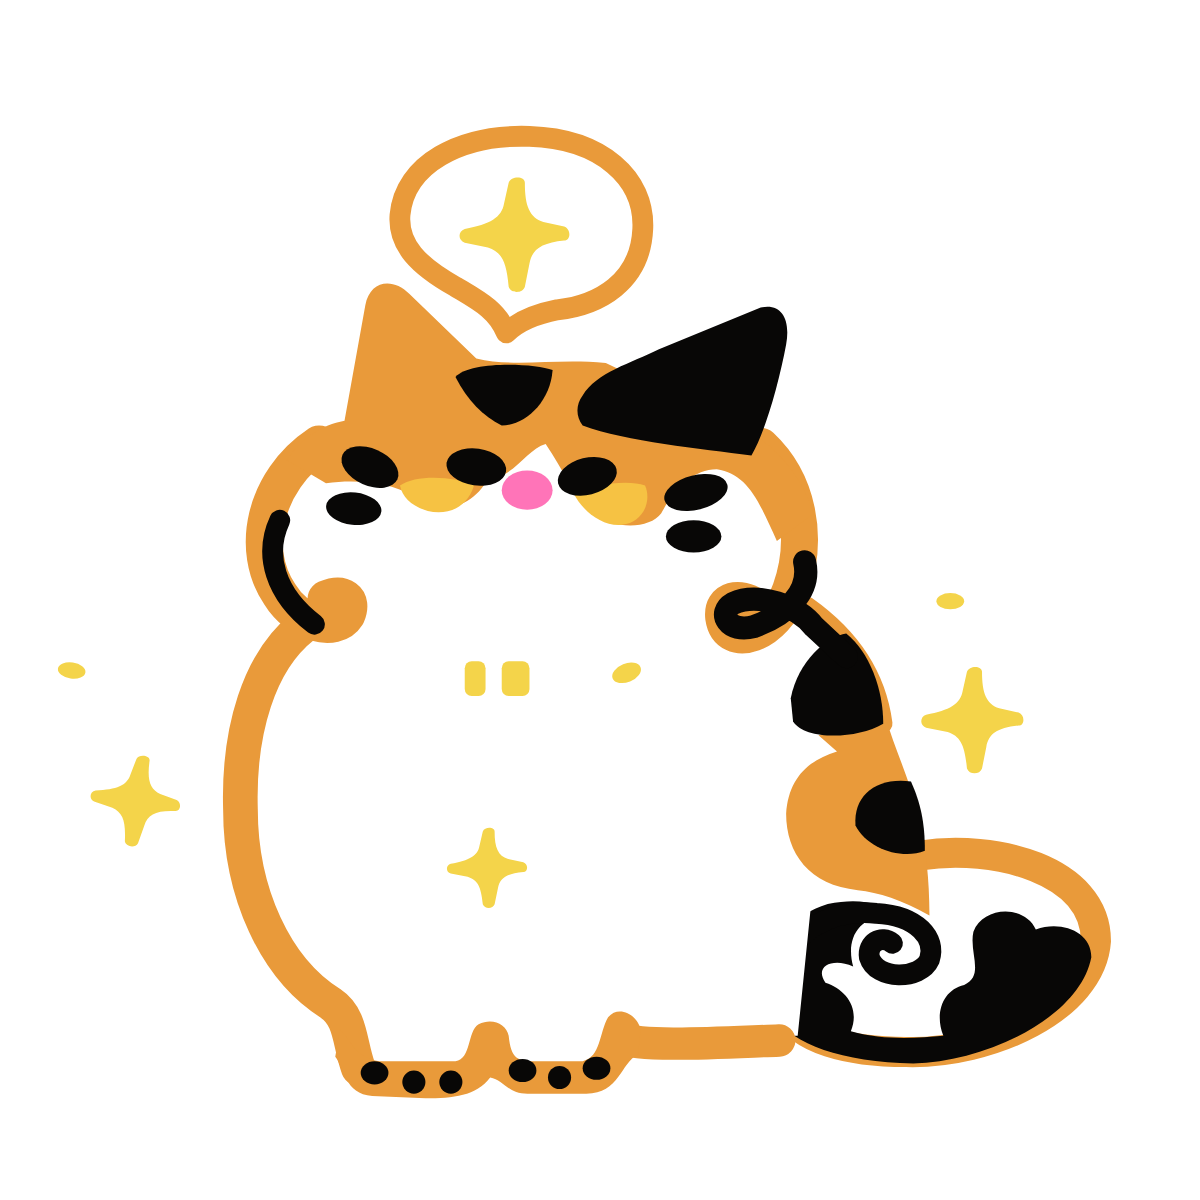
<!DOCTYPE html>
<html lang="en">
<head>
<meta charset="utf-8">
<title>Sparkling calico cat</title>
<style>
:root{--paper:#fff;--orange:#e99a3a;--ink:#080706;--gold:#f4d44a;--blush:#f6c243;--pink:#ff74b8}
html,body{margin:0;padding:0;overflow:hidden;background:var(--paper)}
.canvas{display:block;width:1200px;height:1200px}
.line{fill:none;stroke-linecap:round;stroke-linejoin:round}
.orange{fill:var(--orange)}
.ink{fill:var(--ink)}
.paper{fill:var(--paper)}
.gold{fill:var(--gold)}
.blush{fill:var(--blush)}
.pink{fill:var(--pink)}
.line.orange-line{stroke:var(--orange)}
.line.ink-line{stroke:var(--ink)}
</style>
</head>
<body>
<svg class="canvas" viewBox="0 0 519 519" role="img" aria-label="Round calico cat with sparkles and a speech bubble">
  <defs>
    <path id="sparkle" d="M-3 -22C-2 -25 4 -25 4 -22C4 -12 6 -7 12 -5L21 -3C24 -2 24 3 21 3C11 4 7 7 6 13L4 23C3 26 -2 26 -3 23C-4 12 -6 8 -12 6L-22 4C-25 3 -25 -1 -22 -2C-11 -4 -6 -7 -5 -13Z"/>
  </defs>

  <g id="tail">
    <path class="paper" d="M345 400C370 385 395 368 425 369C455 371 474 385 473 407C472 435 430 456 395 455C355 455 335 442 338 422Z"/>
    <path class="line orange-line" stroke-width="13" d="M398 370C430 365 474 376 474 407C472 436 428 456 392 455C366 455 346 449 341 438"/>
    <path class="ink" d="M333 434C330 412 341 396 358 391C372 388 382 391 385 395C370 397 366 407 369 418C360 414 352 418 357 425C366 428 372 436 368 446C382 450 396 449 408 448C404 438 408 428 417 426C426 422 419 412 421 403C425 392 443 391 448 402C459 398 472 403 472 414C467 440 427 459 395 460C360 459 337 450 333 434Z"/>
    <path class="line ink-line" stroke-width="9" d="M338 420C342 403 359 393 379 395C397 396 405 406 402 415C398 424 379 424 376 414C375 408 381 404 386 408"/>
  </g>

  <g id="body">
    <path class="paper" d="M130 190L335 190C350 225 345 260 350 280L356 340L345 448L272 448L258 464L225 464L212 448L199 466L160 464L148 438C95 400 100 315 132 270C108 245 115 212 130 190Z"/>
    <path class="line orange-line" stroke-width="16" d="M138 192C114 208 108 238 121 257C129 270 145 274 150 266C153 259 148 256 141 259"/>
    <path class="line orange-line" stroke-width="15" d="M131 271C112 286 103 316 104 350C104 386 119 419 143 434C152 440 151 451 155 462"/>
    <path class="line orange-line" stroke-width="14" d="M268 449C278 453 310 451 337 450"/>
    <path class="orange" d="M147 445C153 452 154 457 164 459L197 459C204 458 202 446 207 443C213 440 219 443 220 448C221 458 224 459 231 459L252 459C260 457 259 447 263 440C268 434 277 440 277 446L276 456C268 460 268 474 252 473L230 473C220 474 218 467 212 466C206 474 196 475 184 475L161 474C149 473 149 462 145 457Z"/>
  </g>

  <g id="toes" class="ink">
    <ellipse cx="162" cy="464" rx="6" ry="5"/><circle cx="179" cy="468" r="5"/><circle cx="195" cy="468" r="5"/>
    <ellipse cx="226" cy="463" rx="6" ry="5"/><circle cx="242" cy="466" r="5"/><ellipse cx="258" cy="462" rx="6" ry="5"/>
  </g>

  <g id="right-side">
    <path class="line orange-line" stroke-width="16" d="M329 193C345 208 350 232 342 255C335 275 315 281 313 267C312 259 320 258 326 262"/>
    <path class="line orange-line" stroke-width="8" d="M349 262C366 274 379 290 382 313"/>
    <path class="orange" d="M354 318L383 310C389 332 402 350 402 396C390 389 380 386 371 385C350 383 340 369 340 352C341 337 349 329 362 325Z"/>
    <path class="ink" d="M342 302C345 286 358 275 366 274C376 282 382 298 382 313C370 320 348 320 343 312Z"/>
    <path class="ink" d="M394 338C398 347 400 355 400 368C390 372 375 367 370 357C369 344 379 336 394 338Z"/>
    <path class="line ink-line" stroke-width="10" d="M348 243C351 256 340 266 326 271C315 274 310 265 317 261C328 256 345 262 352 271L366 284"/>
  </g>
  <path id="left-arm" class="line ink-line" stroke-width="9" d="M121 225C114 240 119 257 136 270"/>

  <g id="head">
    <path class="orange" d="M149 182L158 132C160 121 170 120 177 127L206 155C222 159 240 155 262 157L323 186C337 194 347 207 352 222L336 234C328 216 323 205 310 203C300 203 292 211 286 222C281 229 265 229 257 222C248 214 244 204 236 192C228 194 222 207 211 207C204 221 186 224 178 214C169 209 155 207 141 209L124 199C131 189 139 184 149 182Z"/>
    <path class="ink" d="M197 163C203 156 231 157 239 160C238 174 227 184 217 184C209 180 202 173 197 163Z"/>
    <path class="ink" d="M252 171C258 161 273 157 285 151L329 133C338 131 342 138 340 149C337 165 331 187 325 197C303 194 271 191 252 184C249 180 249 175 252 171Z"/>
    <g id="cheeks" class="blush">
      <path d="M173 210C180 205 197 206 205 210C202 220 193 223 185 221C178 219 174 215 173 210Z"/>
      <path d="M248 213C256 210 271 207 279 210C282 217 278 226 269 227C260 228 251 220 248 213Z"/>
    </g>
    <g id="face-marks" class="ink">
      <ellipse cx="160" cy="202" rx="13" ry="8" transform="rotate(24 160 202)"/>
      <ellipse cx="153" cy="220" rx="12" ry="7" transform="rotate(6 153 220)"/>
      <ellipse cx="206" cy="202" rx="13" ry="8" transform="rotate(8 206 202)"/>
      <ellipse cx="254" cy="206" rx="13" ry="8" transform="rotate(-14 254 206)"/>
      <ellipse cx="301" cy="213" rx="14" ry="7.5" transform="rotate(-14 301 213)"/>
      <ellipse cx="300" cy="232" rx="12" ry="7"/>
    </g>
    <ellipse id="nose" class="pink" cx="228" cy="212" rx="11" ry="8.5"/>
  </g>

  <g id="speech-bubble">
    <path class="line orange-line" stroke-width="9" style="fill:var(--paper)" d="M219 144C215 134 207 130 197 124C181 115 172 106 173 93C175 71 199 58 229 59C260 60 279 77 278 99C277 122 259 132 241 134C231 136 224 139 219 144Z"/>
    <use href="#sparkle" class="gold" transform="translate(223 101)"/>
  </g>

  <g id="sparkles" class="gold">
    <use href="#sparkle" transform="translate(59 346) rotate(8) scale(.82 .8)"/>
    <use href="#sparkle" transform="translate(211 375) scale(.73 .7)"/>
    <use href="#sparkle" transform="translate(421 311) scale(.93)"/>
    <rect x="201" y="286" width="9" height="15" rx="3"/>
    <rect x="217" y="286" width="12" height="15" rx="3"/>
    <ellipse cx="271" cy="291" rx="6.500" ry="4" transform="rotate(-22 271 291)"/>
    <ellipse cx="31" cy="290" rx="6" ry="3.500" transform="rotate(8 31 290)"/>
    <ellipse cx="411" cy="260" rx="6" ry="3.500"/>
  </g>
</svg>
</body>
</html>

=====

• **THE PROBLEM**
Please retype all of the material exactly, skipping whatever images it holds.

• **TASK SOLUTION**
<!DOCTYPE html>
<html lang="en">
<head>
<meta charset="utf-8">
<title>Sparkling calico cat</title>
<style>
:root{--paper:#fff;--orange:#e99a3a;--ink:#080706;--gold:#f4d44a;--blush:#f6c243;--pink:#ff74b8}
html,body{margin:0;padding:0;overflow:hidden;background:var(--paper)}
.canvas{display:block;width:1200px;height:1200px}
.line{fill:none;stroke-linecap:round;stroke-linejoin:round}
.orange{fill:var(--orange)}
.ink{fill:var(--ink)}
.paper{fill:var(--paper)}
.gold{fill:var(--gold)}
.blush{fill:var(--blush)}
.pink{fill:var(--pink)}
.line.orange-line{stroke:var(--orange)}
.line.ink-line{stroke:var(--ink)}
</style>
</head>
<body>
<svg class="canvas" viewBox="0 0 519 519" role="img" aria-label="Round calico cat with sparkles and a speech bubble">
  <defs>
    <path id="sparkle" d="M-3 -22C-2 -25 4 -25 4 -22C4 -12 6 -7 12 -5L21 -3C24 -2 24 3 21 3C11 4 7 7 6 13L4 23C3 26 -2 26 -3 23C-4 12 -6 8 -12 6L-22 4C-25 3 -25 -1 -22 -2C-11 -4 -6 -7 -5 -13Z"/>
  </defs>

  <g id="tail">
    <path class="paper" d="M345 400C370 385 395 368 425 369C455 371 474 385 473 407C472 435 430 456 395 455C355 455 335 442 338 422Z"/>
    <path class="line orange-line" stroke-width="13" d="M398 370C430 365 474 376 474 407C472 436 428 456 392 455C366 455 346 449 341 438"/>
    <path class="ink" d="M333 434C330 412 341 396 358 391C372 388 382 391 385 395C370 397 366 407 369 418C360 414 352 418 357 425C366 428 372 436 368 446C382 450 396 449 408 448C404 438 408 428 417 426C426 422 419 412 421 403C425 392 443 391 448 402C459 398 472 403 472 414C467 440 427 459 395 460C360 459 337 450 333 434Z"/>
    <path class="line ink-line" stroke-width="9" d="M338 420C342 403 359 393 379 395C397 396 405 406 402 415C398 424 379 424 376 414C375 408 381 404 386 408"/>
  </g>

  <g id="body">
    <path class="paper" d="M130 190L335 190C350 225 345 260 350 280L356 340L345 448L272 448L258 464L225 464L212 448L199 466L160 464L148 438C95 400 100 315 132 270C108 245 115 212 130 190Z"/>
    <path class="line orange-line" stroke-width="16" d="M138 192C114 208 108 238 121 257C129 270 145 274 150 266C153 259 148 256 141 259"/>
    <path class="line orange-line" stroke-width="15" d="M131 271C112 286 103 316 104 350C104 386 119 419 143 434C152 440 151 451 155 462"/>
    <path class="line orange-line" stroke-width="14" d="M268 449C278 453 310 451 337 450"/>
    <path class="orange" d="M147 445C153 452 154 457 164 459L197 459C204 458 202 446 207 443C213 440 219 443 220 448C221 458 224 459 231 459L252 459C260 457 259 447 263 440C268 434 277 440 277 446L276 456C268 460 268 474 252 473L230 473C220 474 218 467 212 466C206 474 196 475 184 475L161 474C149 473 149 462 145 457Z"/>
  </g>

  <g id="toes" class="ink">
    <ellipse cx="162" cy="464" rx="6" ry="5"/><circle cx="179" cy="468" r="5"/><circle cx="195" cy="468" r="5"/>
    <ellipse cx="226" cy="463" rx="6" ry="5"/><circle cx="242" cy="466" r="5"/><ellipse cx="258" cy="462" rx="6" ry="5"/>
  </g>

  <g id="right-side">
    <path class="line orange-line" stroke-width="16" d="M329 193C345 208 350 232 342 255C335 275 315 281 313 267C312 259 320 258 326 262"/>
    <path class="line orange-line" stroke-width="8" d="M349 262C366 274 379 290 382 313"/>
    <path class="orange" d="M354 318L383 310C389 332 402 350 402 396C390 389 380 386 371 385C350 383 340 369 340 352C341 337 349 329 362 325Z"/>
    <path class="ink" d="M342 302C345 286 358 275 366 274C376 282 382 298 382 313C370 320 348 320 343 312Z"/>
    <path class="ink" d="M394 338C398 347 400 355 400 368C390 372 375 367 370 357C369 344 379 336 394 338Z"/>
    <path class="line ink-line" stroke-width="10" d="M348 243C351 256 340 266 326 271C315 274 310 265 317 261C328 256 345 262 352 271L366 284"/>
  </g>
  <path id="left-arm" class="line ink-line" stroke-width="9" d="M121 225C114 240 119 257 136 270"/>

  <g id="head">
    <path class="orange" d="M149 182L158 132C160 121 170 120 177 127L206 155C222 159 240 155 262 157L323 186C337 194 347 207 352 222L336 234C328 216 323 205 310 203C300 203 292 211 286 222C281 229 265 229 257 222C248 214 244 204 236 192C228 194 222 207 211 207C204 221 186 224 178 214C169 209 155 207 141 209L124 199C131 189 139 184 149 182Z"/>
    <path class="ink" d="M197 163C203 156 231 157 239 160C238 174 227 184 217 184C209 180 202 173 197 163Z"/>
    <path class="ink" d="M252 171C258 161 273 157 285 151L329 133C338 131 342 138 340 149C337 165 331 187 325 197C303 194 271 191 252 184C249 180 249 175 252 171Z"/>
    <g id="cheeks" class="blush">
      <path d="M173 210C180 205 197 206 205 210C202 220 193 223 185 221C178 219 174 215 173 210Z"/>
      <path d="M248 213C256 210 271 207 279 210C282 217 278 226 269 227C260 228 251 220 248 213Z"/>
    </g>
    <g id="face-marks" class="ink">
      <ellipse cx="160" cy="202" rx="13" ry="8" transform="rotate(24 160 202)"/>
      <ellipse cx="153" cy="220" rx="12" ry="7" transform="rotate(6 153 220)"/>
      <ellipse cx="206" cy="202" rx="13" ry="8" transform="rotate(8 206 202)"/>
      <ellipse cx="254" cy="206" rx="13" ry="8" transform="rotate(-14 254 206)"/>
      <ellipse cx="301" cy="213" rx="14" ry="7.5" transform="rotate(-14 301 213)"/>
      <ellipse cx="300" cy="232" rx="12" ry="7"/>
    </g>
    <ellipse id="nose" class="pink" cx="228" cy="212" rx="11" ry="8.5"/>
  </g>

  <g id="speech-bubble">
    <path class="line orange-line" stroke-width="9" style="fill:var(--paper)" d="M219 144C215 134 207 130 197 124C181 115 172 106 173 93C175 71 199 58 229 59C260 60 279 77 278 99C277 122 259 132 241 134C231 136 224 139 219 144Z"/>
    <use href="#sparkle" class="gold" transform="translate(223 101)"/>
  </g>

  <g id="sparkles" class="gold">
    <use href="#sparkle" transform="translate(59 346) rotate(8) scale(.82 .8)"/>
    <use href="#sparkle" transform="translate(211 375) scale(.73 .7)"/>
    <use href="#sparkle" transform="translate(421 311) scale(.93)"/>
    <rect x="201" y="286" width="9" height="15" rx="3"/>
    <rect x="217" y="286" width="12" height="15" rx="3"/>
    <ellipse cx="271" cy="291" rx="6.500" ry="4" transform="rotate(-22 271 291)"/>
    <ellipse cx="31" cy="290" rx="6" ry="3.500" transform="rotate(8 31 290)"/>
    <ellipse cx="411" cy="260" rx="6" ry="3.500"/>
  </g>
</svg>
</body>
</html>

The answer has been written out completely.